Can the price of gold rise to €10,000 per troy ounce by 2020?

It is possible, but not likely

Displayed below is our Gold Price simulation data. Please take into account there is approximately 522 trading days during the displayed period, There is approximately 262 trading days per year because trading does not occur on weekends and Public Holidays. This simulation is from 18th November 2018 to 18th November 2020. It should be noted it is for gold prices, per troy ounce in €.

Note: The document below is an example of simulated gold prices and displays them exactly as you will see them when using our products. If the embedded pdf file does not display correctly you can download it to your device by clicking this link.

Debts are hidden risks, but we will try to ignore them

Obviously there are many views on the price of gold. Some see a bubble in the gold, which should blow out at $ 400 per troy ounce whilst others see a revaluation of the gold price, due to existing debts at the threshold of at least $ 10,000 per troy ounce.

Let’s take a step away from all rationality, let’s ignore the fact that the price can not fall below $ 1100 per ounce due to unprofitable mining in almost all mines at that price and look at possible scenarios purely from a mathematical point of view.

There is a chance that the price of gold around 18-th November 2020 will fall to around EUR 800 per troy ounce. What would it mean when investing €1100 is easy to quantify: 800/1100 = 0.7273. So, after a certain time, we should only have something over 72% of the amount initially invested. So the question is: What is the probability of dropping to the level of €800 per troy ounce and will I be able to accept such a loss?

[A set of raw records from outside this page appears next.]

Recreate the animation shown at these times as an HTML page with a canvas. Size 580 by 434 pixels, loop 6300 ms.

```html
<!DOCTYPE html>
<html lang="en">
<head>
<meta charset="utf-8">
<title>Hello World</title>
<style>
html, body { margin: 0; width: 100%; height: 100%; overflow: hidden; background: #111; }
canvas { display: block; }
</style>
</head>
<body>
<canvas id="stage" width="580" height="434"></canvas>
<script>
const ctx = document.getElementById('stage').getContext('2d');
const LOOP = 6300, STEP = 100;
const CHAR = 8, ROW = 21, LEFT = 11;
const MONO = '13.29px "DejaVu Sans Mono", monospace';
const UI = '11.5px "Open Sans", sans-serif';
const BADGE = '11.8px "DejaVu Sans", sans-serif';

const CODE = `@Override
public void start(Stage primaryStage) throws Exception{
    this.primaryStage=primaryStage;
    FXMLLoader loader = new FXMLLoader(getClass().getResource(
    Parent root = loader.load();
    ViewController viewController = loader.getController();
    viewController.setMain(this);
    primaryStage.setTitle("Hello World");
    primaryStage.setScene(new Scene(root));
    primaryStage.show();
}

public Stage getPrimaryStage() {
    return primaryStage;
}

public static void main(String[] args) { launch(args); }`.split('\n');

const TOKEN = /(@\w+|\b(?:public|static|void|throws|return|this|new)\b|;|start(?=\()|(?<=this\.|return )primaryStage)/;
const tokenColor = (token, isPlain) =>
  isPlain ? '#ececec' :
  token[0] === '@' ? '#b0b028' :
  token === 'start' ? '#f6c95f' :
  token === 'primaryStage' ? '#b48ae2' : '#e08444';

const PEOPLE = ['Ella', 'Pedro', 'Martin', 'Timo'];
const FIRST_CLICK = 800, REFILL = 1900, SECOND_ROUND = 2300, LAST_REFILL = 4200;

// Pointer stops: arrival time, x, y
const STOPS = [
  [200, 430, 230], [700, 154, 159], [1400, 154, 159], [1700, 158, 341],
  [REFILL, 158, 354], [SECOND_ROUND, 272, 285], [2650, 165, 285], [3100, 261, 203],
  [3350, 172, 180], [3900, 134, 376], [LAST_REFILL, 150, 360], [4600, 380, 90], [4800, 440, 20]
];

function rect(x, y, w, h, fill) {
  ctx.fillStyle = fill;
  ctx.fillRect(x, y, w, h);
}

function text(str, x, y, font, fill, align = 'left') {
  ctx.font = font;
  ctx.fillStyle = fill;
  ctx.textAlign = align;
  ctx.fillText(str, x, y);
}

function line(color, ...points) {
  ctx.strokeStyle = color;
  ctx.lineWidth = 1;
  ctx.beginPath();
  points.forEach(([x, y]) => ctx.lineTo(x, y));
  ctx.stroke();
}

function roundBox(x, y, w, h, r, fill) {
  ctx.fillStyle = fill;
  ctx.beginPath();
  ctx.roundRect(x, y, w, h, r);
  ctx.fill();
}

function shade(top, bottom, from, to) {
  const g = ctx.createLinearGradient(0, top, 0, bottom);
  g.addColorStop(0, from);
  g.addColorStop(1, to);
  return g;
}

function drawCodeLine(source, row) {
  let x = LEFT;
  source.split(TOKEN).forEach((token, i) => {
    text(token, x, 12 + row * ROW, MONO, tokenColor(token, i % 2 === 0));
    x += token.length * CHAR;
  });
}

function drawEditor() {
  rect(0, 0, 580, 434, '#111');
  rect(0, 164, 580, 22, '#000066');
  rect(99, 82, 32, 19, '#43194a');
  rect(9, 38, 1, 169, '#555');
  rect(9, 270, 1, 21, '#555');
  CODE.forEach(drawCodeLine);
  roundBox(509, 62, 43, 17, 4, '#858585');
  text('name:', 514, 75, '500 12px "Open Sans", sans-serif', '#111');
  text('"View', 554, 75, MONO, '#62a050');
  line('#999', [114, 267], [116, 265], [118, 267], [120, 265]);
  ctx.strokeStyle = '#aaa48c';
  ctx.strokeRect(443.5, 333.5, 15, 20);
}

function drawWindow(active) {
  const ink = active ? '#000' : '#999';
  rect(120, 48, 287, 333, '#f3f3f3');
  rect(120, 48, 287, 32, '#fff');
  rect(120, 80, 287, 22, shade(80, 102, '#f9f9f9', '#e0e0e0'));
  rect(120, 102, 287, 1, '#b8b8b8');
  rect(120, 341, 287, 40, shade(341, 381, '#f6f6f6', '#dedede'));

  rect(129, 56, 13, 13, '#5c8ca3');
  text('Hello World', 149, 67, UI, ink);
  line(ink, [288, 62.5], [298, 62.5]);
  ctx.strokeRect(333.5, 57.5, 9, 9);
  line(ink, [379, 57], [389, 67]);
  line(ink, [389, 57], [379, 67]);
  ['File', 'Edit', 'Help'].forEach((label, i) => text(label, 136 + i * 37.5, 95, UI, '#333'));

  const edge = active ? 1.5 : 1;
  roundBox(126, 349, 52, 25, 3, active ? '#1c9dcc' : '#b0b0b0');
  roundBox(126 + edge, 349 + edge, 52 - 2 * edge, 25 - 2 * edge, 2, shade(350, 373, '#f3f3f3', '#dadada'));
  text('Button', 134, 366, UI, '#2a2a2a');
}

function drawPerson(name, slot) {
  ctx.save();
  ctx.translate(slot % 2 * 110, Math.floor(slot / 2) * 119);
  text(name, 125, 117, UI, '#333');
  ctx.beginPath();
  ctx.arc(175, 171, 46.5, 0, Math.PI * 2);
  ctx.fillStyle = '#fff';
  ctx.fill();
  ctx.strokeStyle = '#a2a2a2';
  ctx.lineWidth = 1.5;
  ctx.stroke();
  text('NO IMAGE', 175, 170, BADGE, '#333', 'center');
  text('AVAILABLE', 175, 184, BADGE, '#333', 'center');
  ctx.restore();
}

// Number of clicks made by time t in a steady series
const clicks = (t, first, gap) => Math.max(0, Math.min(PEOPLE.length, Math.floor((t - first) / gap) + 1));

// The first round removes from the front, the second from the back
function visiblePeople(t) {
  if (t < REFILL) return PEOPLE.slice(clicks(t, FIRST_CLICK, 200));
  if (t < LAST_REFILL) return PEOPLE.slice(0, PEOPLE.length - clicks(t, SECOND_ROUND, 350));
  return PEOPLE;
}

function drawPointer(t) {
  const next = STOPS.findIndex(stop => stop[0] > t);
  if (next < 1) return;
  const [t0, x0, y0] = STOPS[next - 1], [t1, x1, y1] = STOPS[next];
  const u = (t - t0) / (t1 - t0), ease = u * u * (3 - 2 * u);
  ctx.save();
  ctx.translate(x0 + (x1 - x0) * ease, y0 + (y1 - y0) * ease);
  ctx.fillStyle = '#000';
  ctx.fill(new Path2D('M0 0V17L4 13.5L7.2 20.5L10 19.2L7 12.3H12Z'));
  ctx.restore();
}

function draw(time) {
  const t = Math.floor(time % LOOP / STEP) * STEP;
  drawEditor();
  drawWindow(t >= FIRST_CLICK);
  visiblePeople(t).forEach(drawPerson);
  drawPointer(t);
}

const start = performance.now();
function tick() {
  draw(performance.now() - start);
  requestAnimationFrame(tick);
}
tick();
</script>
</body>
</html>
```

It is true that something unexpected can happen which would move prices up or down so fast that the resulting price will be beyond the expected range. Keep in mind that the Monte Carlo method works with randomness and price changes in the past. Logically, we can say: If in the past the price has not been affected by an unexpected event – bankruptcy of a certain country, economic downturn, natural disaster – it does not mean it cannot happen in the future. This would mean that the Simulations would vary significantly from actual developments. Such low probability situations may have a catastrophic impact on the investor, but it can also be a fairy tale enrichment. Examples from both sides are the following fictitious events:

  • Mankind will be able to mine gold in space in the near future at low cost – the gold price drops
  • China declares its intention to sell all US bonds and exchange profits for gold – the gold price skyrockets

More “If”

Let’s assume deflation, sale of gold reserves of central banks, or perhaps the collapse of the €, collapse of the US dollar due to exponentially growing debt, collapse in markets due to high interest rates, and so on. You have to judge that there are so many options that it is better not to think about them. Otherwise, you will come to such a complexity that only one tiny error on the input (I think it would appear somewhere) will be a significant factor on the output.

Therefore, let us not take the “what if” option, but look at the prices from the simplest point of view and add a little randomness to the recipe.

What are the probabilities and simulations?

  • Gold should be a conservative investment, where there is also a positive risk (a chance of price increase)
  • Negative risk is not negligible
  • You can set stop-loss

If you compare it with simulations for bitcoin, gold will look like a super-conservative investment. Of course, this does not mean that this assumption will actually be fulfilled.

The intention is not to get an expectation of a maximum possible profit, but an overview of the possible loss or an overview of possible limits when selling (as well as for gains and losses).

More simulations for various assets that are additionally uploaded and updated are available as click-link here.